June 2019 is officially the warmest June on record since record-keeping began in 1880, according to new data released by NASA. And on top of this dubious distinction, the first half of 2019 was the second hottest such period on record, second only to 2016, with each of the last five January-through-June periods being the warmest in the 139-year record.
“As we have shown in recent work, the record warm streaks we’ve seen in recent years simply cannot be explained without accounting for the profound impact we are having on the planet through the burning of fossil fuels and the resulting increase in atmospheric greenhouse gas concentrations,” according to Michael Mann, the director of the Earth System Science Center at Penn State University.
Carbon dioxide concentrations reached 415.5 parts per million in May this year, more than 48 percent over pre-industrial levels, and the highest the planet has seen in at least 800 millennia—a period where CO2 levels, typically averaging in the low-200s, never exceeded 300 ppm—and possibly the highest in over 3 million years.
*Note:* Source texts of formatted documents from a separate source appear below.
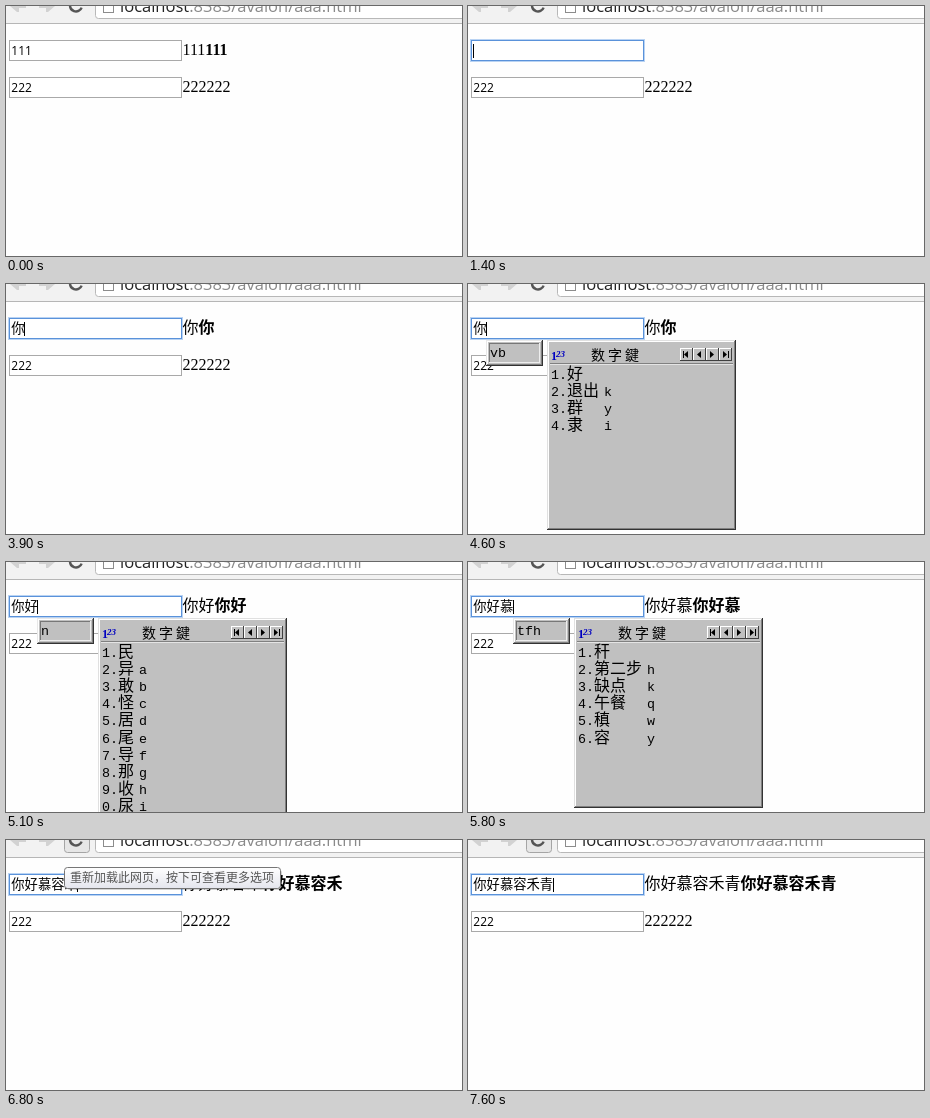
An HTML page with a canvas for the animation above (8000 ms loop, 456x250 px).

```html
<!DOCTYPE html>
<html lang="zh">
<head>
<meta charset="utf-8">
<style>
  html, body { margin: 0; width: 100%; height: 100%; overflow: hidden; background: #fefefe; }
  canvas { display: block; }
</style>
</head>
<body>
<canvas id="stage" width="456" height="250"></canvas>
<script>
const c = document.getElementById('stage').getContext('2d');
const CJK = '"Noto Sans CJK SC", "Noto Sans CJK", sans-serif';
const PAGE = '"Liberation Serif", "Noto Sans CJK SC", serif';
const UI = '"Open Sans", ' + CJK;
const MONO = '"Liberation Mono", monospace';
const LOOP = 8000;

// Candidate lists: "word code" entries
const LISTS = {
  w: '人,代 a,他 b,公 c,估 d,仍 e,会 f,全 g,个 h,介 i',
  wq: '你,欠 b,仰 b,歉 w,伤 l,余 y',
  v: '发,好 b,妈 c,姑 d,妥 e,妹 f,姨 g,奶 h,婚 i,女 j',
  vb: '好,退出 k,群 y,隶 i',
  n: '民,异 a,敢 b,怪 c,居 d,尾 e,导 f,那 g,收 h,尿 i',
  ng: '慢,忆 n,懂 a,悟 k,恒 j,惜 a',
  ngk: '慕,属于 g,惯 m,怀 i',
  ngkd: '慕,改善 u',
  t: '和,长 a,季 b,么 c,知 d,秀 e,行 f,生 g,处 h,秒 i',
  tf: '行,先 q,午 j,告 k,乘 u,科 f',
  tfh: '秆,第二步 h,缺点 k,午餐 q,稹 w,容 y',
  g: '一,开 a,屯 b,到 c,天 d,表 e,于 f,五 g,下 h,不 i',
  gh: '下,理 f,政 t,整 g,玩 q,禾 d',
  ghd: '禾,整 g,丙 w',
  u: '产,并 a,闻 b,冯 c,关 d,前 e,半 f,着 g,站 h,冰 i',
  ug: '关,美 d,差 a,养 j,青 u'
};

// [time, field text, pending input code]
const STEPS = [
  [0, '111'], [1200, '11'], [1300, '1'], [1400, ''],
  [2100, 'd'], [2200, 'dd'], [2300, 'ddd'], [2400, 'dddd'], [2600, 'ddddd'],
  [2800, 'dddd'], [2900, 'ddd'], [3000, 'dd'], [3100, 'd'], [3200, ''],
  [3700, '', 'w'], [3800, '', 'wq'], [3900, '你'],
  [4500, '你', 'v'], [4600, '你', 'vb'], [4700, '你好'],
  [5100, '你好', 'n'], [5200, '你好', 'ng'], [5300, '你好', 'ngk'], [5400, '你好', 'ngkd'],
  [5500, '你好慕'], [5600, '你好慕', 't'], [5700, '你好慕', 'tf'], [5800, '你好慕', 'tfh'],
  [5900, '你好慕容'], [6000, '你好慕容', 'g'], [6100, '你好慕容', 'gh'], [6200, '你好慕容', 'ghd'],
  [6300, '你好慕容禾'], [7400, '你好慕容禾', 'u'], [7500, '你好慕容禾', 'ug'], [7600, '你好慕容禾青']
];

function rect(x, y, w, h, color) {
  c.fillStyle = color;
  c.fillRect(x, y, w, h);
}

function frame(x, y, w, h, color) {
  c.strokeStyle = color;
  c.lineWidth = 1;
  c.strokeRect(x + .5, y + .5, w - 1, h - 1);
}

function text(s, x, y, font, color = '#000') {
  c.font = font;
  c.fillStyle = color;
  c.fillText(s, x, y);
  return x + c.measureText(s).width;
}

function rounded(x, y, w, h, r, fill, stroke) {
  c.beginPath();
  c.roundRect(x + .5, y + .5, w - 1, h - 1, r);
  c.fillStyle = fill;
  c.fill();
  c.strokeStyle = stroke;
  c.lineWidth = 1;
  c.stroke();
}

function poly(points, color) {
  c.beginPath();
  points.forEach(([x, y]) => c.lineTo(x, y));
  c.fillStyle = color;
  c.fill();
}

function bevel(x, y, w, h, light, dark) {
  rect(x, y, w, h, dark);
  rect(x, y, w - 1, h - 1, light);
  rect(x + 1, y + 1, w - 2, h - 2, '#c0c0c0');
}

function toolbar(hover) {
  rect(0, 0, 456, 17, '#f2f2f2');
  rect(0, 17, 456, 1, '#b6b6b6');
  rounded(89, -12, 380, 25, 3, '#fff', '#b8b8b8');
  if (hover) rounded(58, -12, 26, 25, 3, '#e6e6e6', '#a5a5a5');
  poly([[4, 0], [20, 0], [20, 2], [13, 2], [13, 6], [11, 6]], '#d2d2d2');
  poly([[33, 0], [49, 0], [42, 6], [40, 6], [40, 2], [33, 2]], '#d2d2d2');
  c.beginPath();
  c.arc(70, -.5, 6, .35, Math.PI);
  c.strokeStyle = '#555';
  c.lineWidth = 2.4;
  c.stroke();
  frame(97, -8, 11, 15, '#8c8c8c');
  const x = text('localhost', 114, 6, '16.5px ' + UI, '#222');
  text(':8383/avalon/aaa.html', x, 6, '16.5px ' + UI, '#8a8a8a');
}

function field(y, value, focused) {
  rect(3, y, 173, 21, '#fff');
  if (focused) {
    frame(2, y - 1, 175, 23, '#b9d3f3');
    frame(3, y, 173, 21, '#5a92da');
  } else {
    frame(3, y, 173, 21, '#a9a9a9');
  }
  const font = value > '\u00ff' ? '13.3px ' + CJK : '12px ' + UI;
  const end = text(value, 5.3, y + 15, font);
  const caret = Math.floor(end);
  if (focused) rect(caret, y + 4, 1, 14, '#000');
  return caret;
}

function output(value, y, bold) {
  const x = text(value, 176.5, y, '16px ' + PAGE);
  text(value, x, y, (bold ? 'bold ' : '') + '16px ' + PAGE);
}

function pager(x, y) {
  for (let i = 0; i < 4; i++) {
    const l = x + i * 13.3 | 0, d = i < 2 ? -1 : 1, m = l + 6;
    bevel(l, y, 13, 13, '#fff', '#404040');
    poly([[m - 2 * d, y + 3], [m + 2 * d, y + 6.5], [m - 2 * d, y + 10]], '#000');
    if (i % 3 == 0) rect(m + 3 * d, y + 3, 1, 7, '#000');
  }
}

function ime(x, code) {
  bevel(x, 56, 57, 26, '#e8e8e8', '#333');
  bevel(x + 1, 57, 55, 24, '#fff', '#808080');
  bevel(x + 3, 59, 51, 20, '#777', '#eee');
  text(code, x + 4, 73, '13.33px ' + MONO);

  const l = x + 61, rows = LISTS[code].split(',').map(s => s.split(' '));
  const h = rows.length > 9 ? 200 : 190;
  bevel(l, 56, 189, h, '#e0e0e0', '#333');
  bevel(l + 1, 57, 187, h - 2, '#fff', '#808080');
  rect(l + 3, 79, 183, 1, '#808080');
  rect(l + 3, 80, 183, 1, '#e4e4e4');
  text('1', l + 4, 76, 'bold 12px "Liberation Serif", serif', '#0000c0');
  text('23', l + 9, 73, 'italic bold 9px "Liberation Serif", serif', '#0000c0');
  [...'数字鍵'].forEach((ch, i) => text(ch, l + 44 + i * 17, 76, '14px ' + CJK));
  pager(l + 133, 64);

  const codeX = l + 25 + 16 * Math.max(...rows.map(r => r[0].length));
  rows.forEach(([word, key = ''], i) => {
    const y = 95 + i * 17.1;
    text((i + 1) % 10 + '.', l + 4, y, '13.33px ' + MONO);
    text(word, l + 20, y, '16px ' + CJK);
    text(key, codeX, y, '13.33px ' + MONO);
  });
}

function tooltip(alpha) {
  c.globalAlpha = alpha;
  rounded(60, 29, 216, 21, 3, 'rgba(0,0,0,.2)', 'rgba(0,0,0,.08)');
  const g = c.createLinearGradient(0, 27, 0, 48);
  g.addColorStop(0, '#fff');
  g.addColorStop(1, '#e5e6ee');
  rounded(58, 27, 217, 22, 3, g, '#767676');
  text('重新加载此网页，按下可查看更多选项', 64, 42, '12px ' + CJK, '#575757');
  c.globalAlpha = 1;
}

function draw(t) {
  const [, value, code] = STEPS.findLast(s => s[0] <= t);
  rect(0, 0, 456, 250, '#fefefe');
  toolbar(t >= 6400);
  const caret = field(34, value, t >= 800);
  output(value, 49, true);
  field(71, '222', false);
  output('222', 86, false);
  if (code) ime(caret, code);
  if (t >= 6700 && t < 7000) tooltip(t >= 6800 && t < 6900 ? 1 : .5);
}

const start = performance.now();
function tick() {
  draw((performance.now() - start) % LOOP);
  requestAnimationFrame(tick);
}
tick();
</script>
</body>
</html>
```
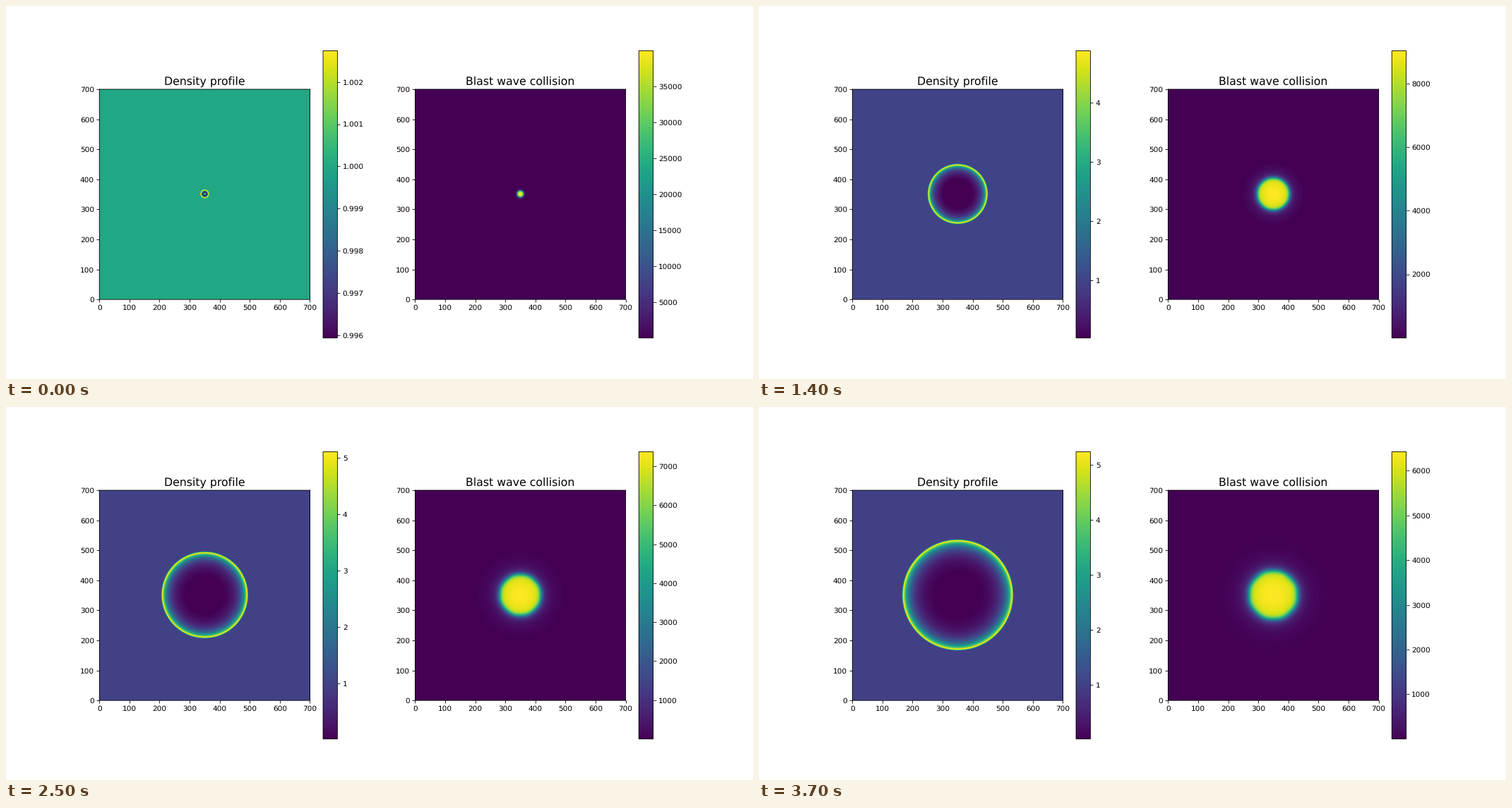
A matplotlib script that plays this animation: 1058 px wide and 529 px high, repeating every 3.75 s.

```python
import numpy as np
import matplotlib.pyplot as plt
from matplotlib.animation import FuncAnimation
from matplotlib.ticker import MaxNLocator

plt.rcParams.update({
    "font.family": "DejaVu Sans",
    "text.hinting": "none",
    "path.snap": False,
})

FRAMES, INTERVAL, SIZE = 75, 50, 700
DPI = 1058 / 14

axis = np.arange(SIZE) + 0.5 - SIZE / 2
X, Y = np.meshgrid(axis, axis)
RADIUS = np.hypot(X, Y)
FACETS = np.cos(8 * np.arctan2(Y, X))
LOCATOR = MaxNLocator(nbins=9, steps=[1, 2, 2.5, 5, 10])


def growth(n, start, rate, power):
    """Power-law radius that begins at the size of the initial charge."""
    return (start**3 + (rate * n**power) ** 3) ** (1 / 3)


def decay(n, start, scale, power):
    return start * (1 + n / scale) ** -power


def falloff(r, edge, width):
    """Smooth step: 1 inside the edge, 0 outside."""
    return 1 / (1 + np.exp(np.clip((r - edge) / width, -50, 50)))


def bump(r, centre, width):
    return np.exp(-((r - centre) / width) ** 2)


def fields(n):
    """Density and heat at step n, each with its colour limits."""
    shock = growth(n, 14, 12.2, 0.63)
    core = growth(n, 11, 12.5, 0.43)
    low = decay(n, 0.99593, 0.315, 0.82)
    high = 6 - decay(n, 4.99726, 0.75, 0.409)
    heat_max = decay(n, 39962, 0.42, 0.353)

    inside = falloff(RADIUS, shock - 0.4, 0.6)
    rim = core * (1 - 0.008 * FACETS * n / FRAMES)
    hot = falloff(RADIUS, rim, max(1.5, 0.06 * core))

    if n == 0:
        density = 1 + (low - 1) * bump(RADIUS, 7, 2.7) + (high - 1) * bump(RADIUS, 12.2, 2.3)
        halo = 0
    else:
        x = np.minimum(RADIUS / (shock - 3.5), 1)
        shell = low + (high - low) * (x**16 + x**5) / 2 * (1 - hot)
        density = 1 + (shell - 1) * inside
        halo = 0.28 * (core / np.maximum(RADIUS, core)) ** 5 * inside

    dome = 1 - 0.08 * np.minimum(RADIUS / core, 1.5) ** 2
    heat = heat_max * (hot * dome + (1 - hot) * halo)
    return (density, low, high), (heat, 0, heat_max)


def make_panel(ax, title):
    image = ax.imshow(np.zeros((SIZE, SIZE)), origin="lower", cmap="viridis",
                      extent=(0, SIZE, 0, SIZE), vmin=0, vmax=1)
    ax.set_title(title, fontsize=15)
    ticks = range(0, SIZE + 1, 100)
    ax.set_xticks(ticks)
    ax.set_yticks(ticks)
    return image, fig.colorbar(image, ax=ax)


def update(n):
    for (image, bar), (data, low, high) in zip(panels, fields(n)):
        image.set_data(data)
        image.set_clim(low, high)
        bar.set_ticks([t for t in LOCATOR.tick_values(low, high) if low < t <= high])
    return [image for image, _ in panels]


fig, axes = plt.subplots(1, 2, figsize=(1058 / DPI, 529 / DPI), dpi=DPI)
fig.subplots_adjust(left=0.125, right=0.9, bottom=0.11, top=0.88, wspace=0.2)
panels = [make_panel(ax, title)
          for ax, title in zip(axes, ("Density profile", "Blast wave collision"))]

animation = FuncAnimation(fig, update, frames=FRAMES, interval=INTERVAL,
                          repeat=True, repeat_delay=0, blit=False)
plt.show()
```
The sudden acceleration in the rise CO2 levels over the past century is also unprecedented, and rivaled only by the Chicxulub meteor impact 65 million years ago.
“The latest numbers are just another reminder that the impacts of human-caused warming are no longer subtle,” Mann continues. “We’re seeing them play out in terms of both unprecedented extreme weather events and the sorts of planetary-scale temperature extremes betrayed by these latest numbers.” Recent examples of such extreme weather events include record-breaking heat waves, wildfires, flooding and an increasingly unstable polar vortex.